York Region Children’s Aid Society employees could strike

About 210 workers at the York Region Children’s Aid Society (Toronto) could go on strike August 11. Following two days of unsuccessful mediation, the workers voted to reject their employer’s last offer and authorize strike action. The main issues in the contract dispute are wages, harassment language and the term of the agreement. The workers are demanding five, four and three percent pay increases over the next three years, arguing that this is necessary for the wages to be comparable to those in other children’s aid societies in the province.

They are also seeking contractual language to deal with incidents of intimidation, coercion and favouritism in the workplace. The workers are members of Local 304 of the Ontario Public Service Employees Union (OPSEU), and have been without a contract since March 31.

Wal-mart certification hearings temporarily halted

Legal maneuvers by Wal-Mart have temporarily halted certification hearings relating to a union drive at the giant chain’s outlet in Weyburn, Saskatchewan, where a majority of workers have signed cards to join the United Food and Commercial Workers (UFCW). During certification hearings, Wal-Mart was subpoenaed for training materials used to counter union organizing, after a company manager testified that such materials exist.

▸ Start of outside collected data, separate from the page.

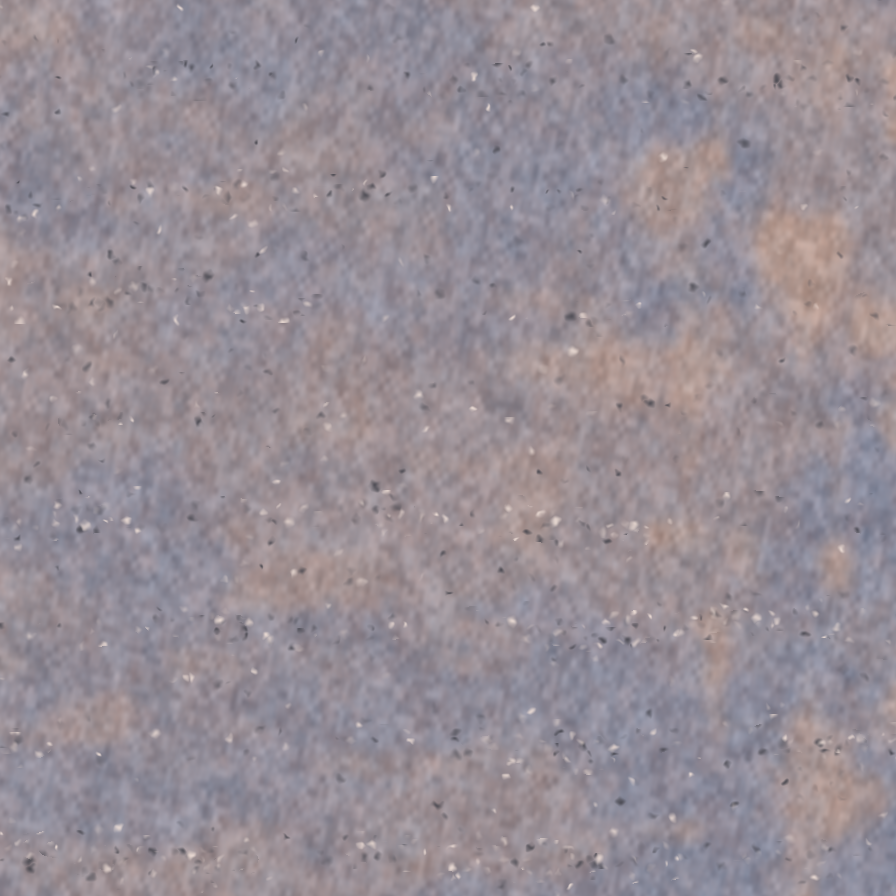
Reproduce this texture procedurally as a Shadertoy shader.

```glsl
// Weathered mauve-grey surface: soft blue and peach clouds with a faint woven
// streak, a fine upright grain, and dark and pale flecks gathered in rows.
// Layers of value noise tint a base colour; jittered cells place the flecks.

const vec3 MAUVE = vec3(0.608, 0.562, 0.582);
const vec3 BLUE_SHIFT = vec3(-0.070, -0.024, 0.022);
const vec3 PEACH_SHIFT = vec3(0.105, 0.048, -0.010);
const vec3 DARK_FLECK = vec3(0.27, 0.27, 0.30);
const vec3 PALE_FLECK = vec3(0.92, 0.86, 0.83);
const float ROW_SPACING = 0.123;
const float TAU = 6.28318;

float hash(vec2 p) {
    return fract(sin(dot(p, vec2(127.1, 311.7))) * 43758.545);
}

float noise(vec2 p) {
    vec2 cell = floor(p);
    vec2 f = fract(p);
    f = f * f * (3.0 - 2.0 * f);
    float low = mix(hash(cell), hash(cell + vec2(1, 0)), f.x);
    float high = mix(hash(cell + vec2(0, 1)), hash(cell + vec2(1, 1)), f.x);
    return mix(low, high, f.y);
}

// Four octaves, slightly turned each time to hide the lattice.
float fbm(vec2 p) {
    float sum = 0.0;
    float weight = 0.5;
    for (int i = 0; i < 4; i++) {
        sum += weight * noise(p);
        p = mat2(0.96, 0.28, -0.28, 0.96) * p * 2.03 + 17.3;
        weight *= 0.5;
    }
    return sum / 0.9375;
}

// Soft coverage of irregular flecks, one candidate per jittered cell.
float flecks(vec2 uv, float cells, float density, float seed) {
    vec2 p = uv * cells;
    p += 0.4 * (vec2(noise(p * 1.9 + seed), noise(p * 1.9 + seed + 40.0)) - 0.5);
    vec2 home = floor(p);
    float cover = 0.0;
    for (int y = -1; y <= 1; y++) {
        for (int x = -1; x <= 1; x++) {
            vec2 id = home + vec2(x, y);
            vec2 key = id + seed;
            vec2 d = p - id - vec2(hash(key + 3.1), hash(key + 7.7));
            float angle = TAU * hash(key + 11.9);
            d = mat2(cos(angle), sin(angle), -sin(angle), cos(angle)) * d;
            d.x *= 1.0 + 0.8 * hash(key + 23.0);
            float radius = mix(0.4, 0.75, hash(key + 5.3));
            float present = step(hash(key), density);
            float vigour = hash(key + 31.0);
            float strength = mix(0.2, 1.0, vigour * vigour);
            float shape = 1.0 - smoothstep(0.0, radius, length(d));
            cover = max(cover, present * strength * shape);
        }
    }
    return cover;
}

// Broad tints: blue clouds, and peach that favours the right side.
vec3 cloudTint(vec2 uv) {
    float right = smoothstep(0.5, 0.85, uv.x);
    float blue = smoothstep(0.42, 0.68, fbm(uv * vec2(5.0, 7.0) + 5.2));
    float upright = noise(uv * vec2(30.0, 8.0) + 61.0);
    float level = noise(uv * vec2(8.0, 27.0) + 83.0);
    float weave = mix(level, upright, 0.3 + 0.4 * right);
    float warm = 0.5 * fbm(uv * vec2(9.0, 11.0) + 29.0) + 0.5 * weave;
    float peach = smoothstep(0.50, 0.80, warm + 0.06 * right);
    return BLUE_SHIFT * blue * mix(0.65, 0.95, right) * (1.0 - 0.6 * peach)
         + PEACH_SHIFT * peach * mix(0.45, 0.95, right);
}

// Mottling in brightness and in warmth, taller than wide.
vec3 grainTint(vec2 uv) {
    float mottle = fbm(uv * vec2(38.0, 28.0) + 91.0) - 0.5;
    float coarse = noise(uv * vec2(92.0, 62.0) + 13.0) - 0.5;
    float fine = noise(mat2(0.98, 0.2, -0.2, 0.98) * uv * vec2(165.0, 120.0)) - 0.5;
    float warmth = fbm(uv * vec2(60.0, 40.0) + 47.0) - 0.5;
    float light = 0.07 * mottle + 0.09 * coarse + 0.09 * fine;
    return vec3(light) + warmth * vec3(0.065, 0.0, -0.035);
}

void mainImage(out vec4 fragColor, in vec2 fragCoord) {
    vec2 uv = fragCoord / iResolution.xy;
    vec3 color = MAUVE + cloudTint(uv) + grainTint(uv);

    // Flecks crowd into wavering level rows, with a few strays.
    float waver = 0.03 * (noise(uv * vec2(6.0, 3.0) + 9.0) - 0.5);
    float row = 0.5 + 0.5 * cos(TAU * (uv.y + waver - 0.05) / ROW_SPACING);
    float clump = smoothstep(0.35, 0.75, noise(uv * vec2(9.0, 12.0) + 71.0));
    float crowd = pow(row, 4.0) * (0.2 + 0.8 * clump);
    float lower = 1.0 - smoothstep(0.3, 0.75, uv.y);

    float dark = flecks(uv, 85.0, 0.02 + 0.34 * crowd, 2.0);
    float pale = flecks(uv, 90.0, 0.004 + crowd * (0.10 + 0.26 * lower), 57.0);
    color = mix(color, DARK_FLECK, 0.85 * dark);
    color = mix(color, PALE_FLECK, 0.95 * pale);

    fragColor = vec4(clamp(color, 0.0, 1.0), 1.0);
}
```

The retail firm responded by launching a case before the Saskatchewan Court of Queen’s Bench arguing that the Trade Union Act’s restrictions on employers’ ability to communicate with employees during a union drive are unconstitutional. Certification hearings have been postponed until August 17, pending the decision by the Court of Queen’s Bench.